Problem description – Every line with "right" in it should be copied from the data.

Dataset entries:

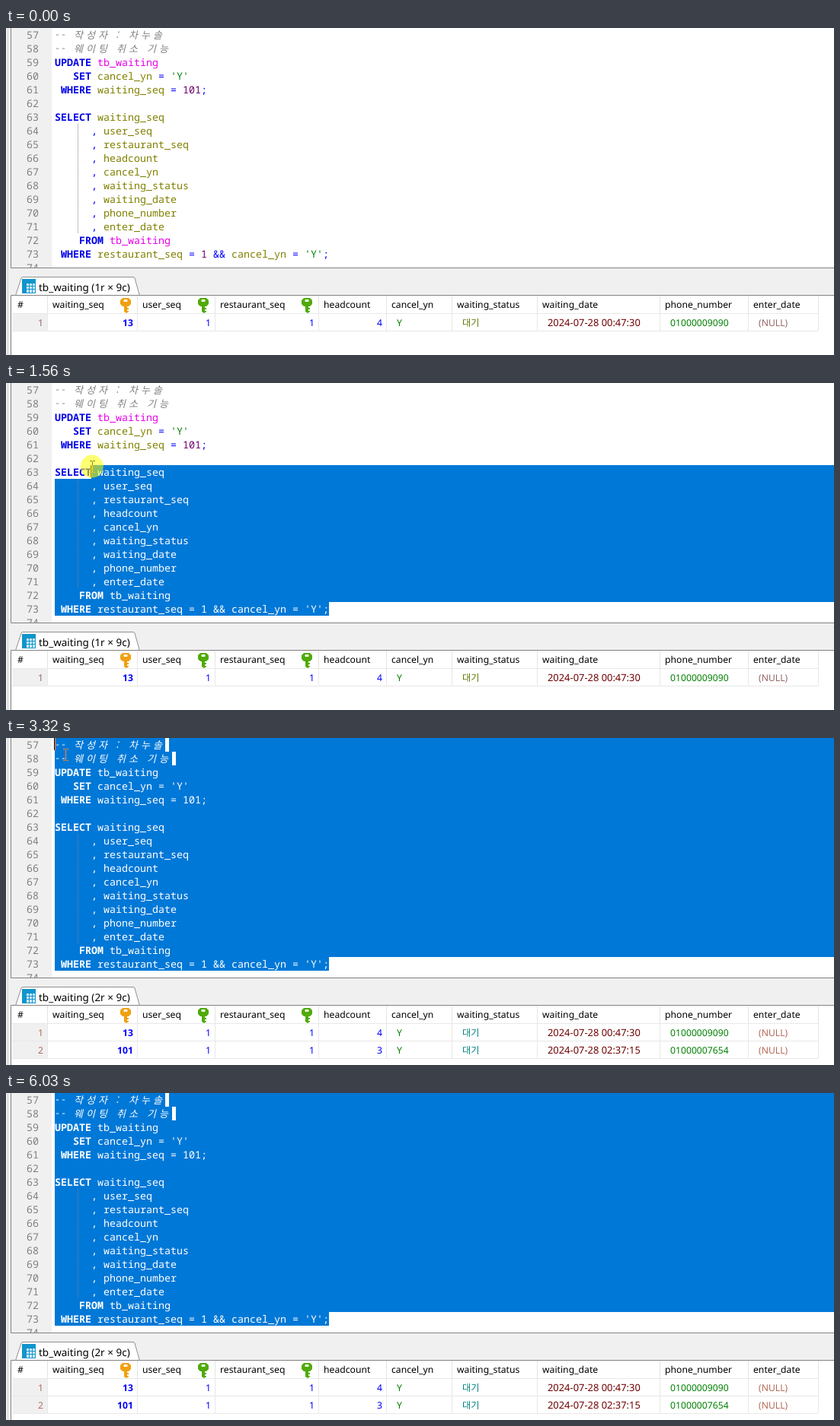
An HTML page that plays this animation: 1087 by 430 pixels, repeating every 6590 ms.

```html
<!DOCTYPE html>
<html lang="ko">
<head>
<meta charset="utf-8">
<title>SQL editor</title>
<style>
html, body { margin: 0; width: 100%; height: 100%; overflow: hidden; background: #fff; }
svg { display: block; width: 1087px; height: 430px; isolation: isolate; }
text { white-space: pre; text-rendering: geometricPrecision; }
.code { font: 13.333px "Noto Sans Mono", monospace; }
.note { font: italic 13px "Noto Sans CJK KR", "Noto Sans CJK", sans-serif; fill: #808080; }
.ui { font: 12.2px "Noto Sans", sans-serif; }
.key { font-weight: 700; fill: #0000e6; }
.table { fill: #e800e8; }
.name { fill: #808000; }
.text { fill: #008000; }
.num { fill: #700070; }
.op { fill: #0000ff; }
.white :is(text, tspan) { fill: #fff; }
.invert { mix-blend-mode: difference; }
</style>
</head>
<body>
<svg viewBox="0 0 1087 430">
  <defs>
    <clipPath id="pane"><rect width="1087" height="315"/></clipPath>
    <clipPath id="selClip"><path id="selShape"/></clipPath>
  </defs>
  <rect width="1087" height="430" fill="#fff"/>
  <rect width="60" height="316" fill="#f0f0f0"/>
  <rect y="316" width="1087" height="35" fill="#f0f0f0"/>
  <rect y="316" width="6" height="114" fill="#f0f0f0"/>
  <path d="M2.5 0V430" stroke="#d0d0d0"/>
  <g clip-path="url(#pane)">
    <g id="numbers" class="code" fill="#808080" text-anchor="end"></g>
    <g id="code"></g>
    <path id="sel" fill="#0078d7"/>
    <g clip-path="url(#selClip)"><g id="whiteCode" class="white"></g></g>
    <rect id="tail57" x="209" y="0" width="5" height="18" fill="#fff"/>
    <rect id="tail58" x="218" y="18" width="5" height="18" fill="#fff"/>
    <path d="M94.5 126V270" stroke="#808080" stroke-dasharray="1 1"/>
  </g>
  <path d="M6.5 0V315.5H1087M6.5 430V351.5H1087" fill="none" stroke="#828282"/>
  <path d="M12.5 352L20 329Q20.500 327.500 22 327.500H167Q168.500 327.500 169 329L175.500 352" fill="#fff" stroke="#909090"/>
  <path d="M13 351.500H175" stroke="#828282"/>
  <rect x="21" y="330" width="18" height="19" fill="#1095cc"/>
  <path d="M27 336h3v3h-3zM31 336h3v3h-3zM35 336h3v3h-3zM27 340h3v3h-3zM31 340h3v3h-3zM35 340h3v3h-3zM27 344h3v4h-3zM31 344h3v4h-3zM35 344h3v4h-3z" fill="#d4eef9"/>
  <g id="header" class="ui"></g>
  <g id="before" class="ui"></g>
  <g id="after" class="ui"></g>
  <rect id="caret" class="invert" width="2" height="16" fill="#fff"/>
  <path id="beam" class="invert" fill="none" stroke="#fff"
    d="M-3.500-7.500h3M.500-7.500h3M0-7V7M-3.500 7.500h3M.500 7.500h3"/>
  <path id="arrow" d="M.5.5V17l4-4 3 6 2-1-3-6h5z" fill="#fff" stroke="#000"/>
  <circle id="halo" r="15" fill="#ffff00" fill-opacity=".55"/>
  <circle id="ring" r="13" fill="none" stroke="#e89a30" stroke-width="2" stroke-dasharray="30 11"/>
</svg>
<script>
const LOOP = 6590, LEFT = 64, CHAR = 8, ROW = 18, FIRST = 57, LAST = 73;
const $ = id => document.getElementById(id);

const lines = [
  "-- 작성자 : 차누솔", "-- 웨이팅 취소 기능",
  "UPDATE tb_waiting", "   SET cancel_yn = 'Y'", " WHERE waiting_seq = 101;", "",
  "SELECT waiting_seq",
  ...["user_seq", "restaurant_seq", "headcount", "cancel_yn", "waiting_status",
    "waiting_date", "phone_number", "enter_date"].map(name => "      , " + name),
  "    FROM tb_waiting", " WHERE restaurant_seq = 1 && cancel_yn = 'Y';"
];

const kinds = [[/^'/, "text"], [/^[A-Z]/, "key"], [/^tb_/, "table"],
  [/^[a-z]/, "name"], [/^\d/, "num"], [/./, "op"]];
const escapeXml = s => s.replace(/&/g, "&amp;");

function codeLine(line, i) {
  const y = i * ROW + 14;
  if (line.startsWith("--")) {
    // Korean letters take two cells, everything else one.
    let x = LEFT, out = "";
    for (const ch of line) {
      const wide = ch > "\u1000";
      if (ch !== " ") out += `<text class="note" x="${x + (wide ? 1 : 0)}" y="${y}">${ch}</text>`;
      x += wide ? 2 * CHAR : CHAR;
    }
    return out;
  }
  const spans = line.replace(/'[^']*'|\w+|[^\w\s']+/g, token =>
    `<tspan class="${kinds.find(([test]) => test.test(token))[1]}">${escapeXml(token)}</tspan>`);
  return `<text class="code" x="${LEFT}" y="${y}">${spans}</text>`;
}

$("code").innerHTML = $("whiteCode").innerHTML = lines.map(codeLine).join("");
$("numbers").innerHTML = Array.from({ length: 18 }, (_, i) =>
  `<text x="43" y="${i * ROW + 14}">${FIRST + i}</text>`).join("");

const label = (x, y, s, attrs = "") => `<text x="${x}" y="${y}" ${attrs}>${s}</text>`;
const keyIcon = (x, color) => `<g transform="translate(${x} 361)" fill="${color}">
  <path d="M-4-6H4L7-3V2L4 5H2V7H4V9H2V11H4V12L1 14L-2 12V5H-4L-7 2V-3Z"/>
  <rect x="-2.500" y="-4" width="5" height="3" rx="1" fill="#fff"/></g>`;

const columns = [["#", 15], ["waiting_seq", 61], ["user_seq", 179], ["restaurant_seq", 281],
  ["headcount", 417], ["cancel_yn", 506], ["waiting_status", 592], ["waiting_date", 704],
  ["phone_number", 865], ["enter_date", 981]];
const edges = [54, 172, 274, 410, 499, 585, 697, 858, 974, 1066];

$("header").innerHTML = columns.map(([name, x]) => label(x, 368, name)).join("") +
  keyIcon(157, "#f0a010") + keyIcon(259, "#50aa08") + keyIcon(395, "#50aa08") +
  edges.map(x => `<path d="M${x}.500 352V375" stroke="#e4e4e4"/>`).join("");

function results(rows, statusColor, nullColor) {
  const title = label(43, 346, `tb_waiting (${rows.length}r × 9c)`, 'style="font-size:13.500px"');
  return title + rows.map(([seq, heads, date, phone], i) => {
    const top = 375 + i * 23, y = top + 17;
    const right = (x, s, attrs) => label(x, y, s, `text-anchor="end" ${attrs}`);
    const blue = 'fill="#0000ff"';
    return `<rect x="8" y="${top}" width="46" height="23" fill="#f0f0f0"/>
      <path d="M8 ${top}.500H1066M8 ${top + 23}.500H1066" stroke="#e8e8e8"/>` +
      edges.map(x => `<path d="M${x}.500 ${top}v23" stroke="#e8e8e8"/>`).join("") +
      right(49, i + 1, `fill="${nullColor}"`) +
      right(167, seq, blue + ' font-weight="700"') +
      right(269, 1, blue) + right(405, 1, blue) + right(494, heads, blue) +
      label(513, y, "Y", 'fill="#008000"') +
      label(599, y, "대기", `fill="${statusColor}" style="font-family:'Noto Sans CJK KR','Noto Sans CJK',sans-serif"`) +
      label(711, y, date, 'fill="#700000" style="font-size:12.900px"') +
      label(872, y, phone, 'fill="#008000"') +
      label(988, y, "(NULL)", `fill="${nullColor}"`);
  }).join("");
}

const oldRow = [13, 4, "2024-07-28 00:47:30", "01000009090"];
const newRow = [101, 3, "2024-07-28 02:37:15", "01000007654"];
$("before").innerHTML = results([oldRow], "#5c7800", "#946868");
$("after").innerHTML = results([oldRow, newRow], "#008080", "#b56a58");

// Pointer path: time, x, y
const path = [
  [220, 963, 407], [480, 700, 305], [600, 540, 269], [730, 451, 300], [990, 451, 300],
  [1120, 375, 292], [1150, 366, 288], [1320, 208, 219], [1350, 197, 207],
  [1530, 114, 118], [1560, 113, 110], [1620, 104, 87], [2100, 61, 11],
  [2390, 62, 12], [2420, 78, 22], [3950, 78, 22], [4390, 957, 271], [4570, 1055, 404]
];

function pointerAt(t) {
  const i = path.findIndex(p => p[0] > t);
  if (i < 1) return path[i < 0 ? path.length - 1 : 0].slice(1);
  const [a, b] = [path[i - 1], path[i]];
  const k = (t - a[0]) / (b[0] - a[0]);
  return [1, 2].map(n => a[n] + (b[n] - a[n]) * k);
}

// The selection trails the pointer slightly.
function selectionAt(t) {
  const [x, y] = pointerAt(Math.min(t - 30, 2100));
  const row = Math.max(0, Math.min(LAST - FIRST, Math.floor(y / ROW)));
  const col = Math.max(0, Math.min(lines[row].length, Math.round((x - LEFT) / CHAR)));
  return { row, x: LEFT + col * CHAR };
}

function selectionShape({ row, x }) {
  const last = LAST - FIRST, top = row * ROW, bottom = last * ROW;
  const end = LEFT + lines[last].length * CHAR;
  if (row === last) return `M${x} ${top}H${end}v${ROW}H${x}Z`;
  return `M${x} ${top}H1087V${bottom}H${end}v${ROW}H${LEFT}V${top + ROW}H${x}Z`;
}

function caretOn(t) {
  if (t < 990) return false;
  if (t < 2680) return true;
  if (t < 3220) return false;
  return t < 3410 || Math.floor((t - 3410) / 524) % 2 === 0;
}

const show = (id, on) => { $(id).style.display = on ? "" : "none"; };
const place = (id, x, y) => $(id).setAttribute("transform", `translate(${x} ${y})`);

function render(t) {
  const [px, py] = pointerAt(t);
  const visible = t >= 220 && t < 4570, overGrid = py > 316;
  show("beam", visible && !overGrid);
  show("arrow", visible && overGrid);
  place("beam", Math.round(px) + .5, Math.round(py));
  place("arrow", Math.round(px), Math.round(py));
  place("halo", px, py);
  place("ring", px, py);
  show("halo", t >= 990 && t < 2290);
  show("ring", t >= 2130 && t < 2290);

  const start = selectionAt(t), selecting = t >= 990;
  const shape = selecting ? selectionShape(start) : "M0 0";
  $("sel").setAttribute("d", shape);
  $("selShape").setAttribute("d", shape);
  show("tail57", selecting && start.row === 0);
  show("tail58", selecting && start.row <= 1);
  show("caret", caretOn(t));
  place("caret", start.x - 1, start.row * ROW);

  show("before", t < 3320);
  show("after", t >= 3320);
}

const began = performance.now();
function tick() {
  render((performance.now() - began) % LOOP);
  requestAnimationFrame(tick);
}
tick();
</script>
</body>
</html>
```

Answer to the problem –
    const right = (x, s, attrs) => label(x, y, s, `text-anchor="end" ${attrs}`);
      right(49, i + 1, `fill="${nullColor}"`) +
      right(167, seq, blue + ' font-weight="700"') +
      right(269, 1, blue) + right(405, 1, blue) + right(494, heads, blue) +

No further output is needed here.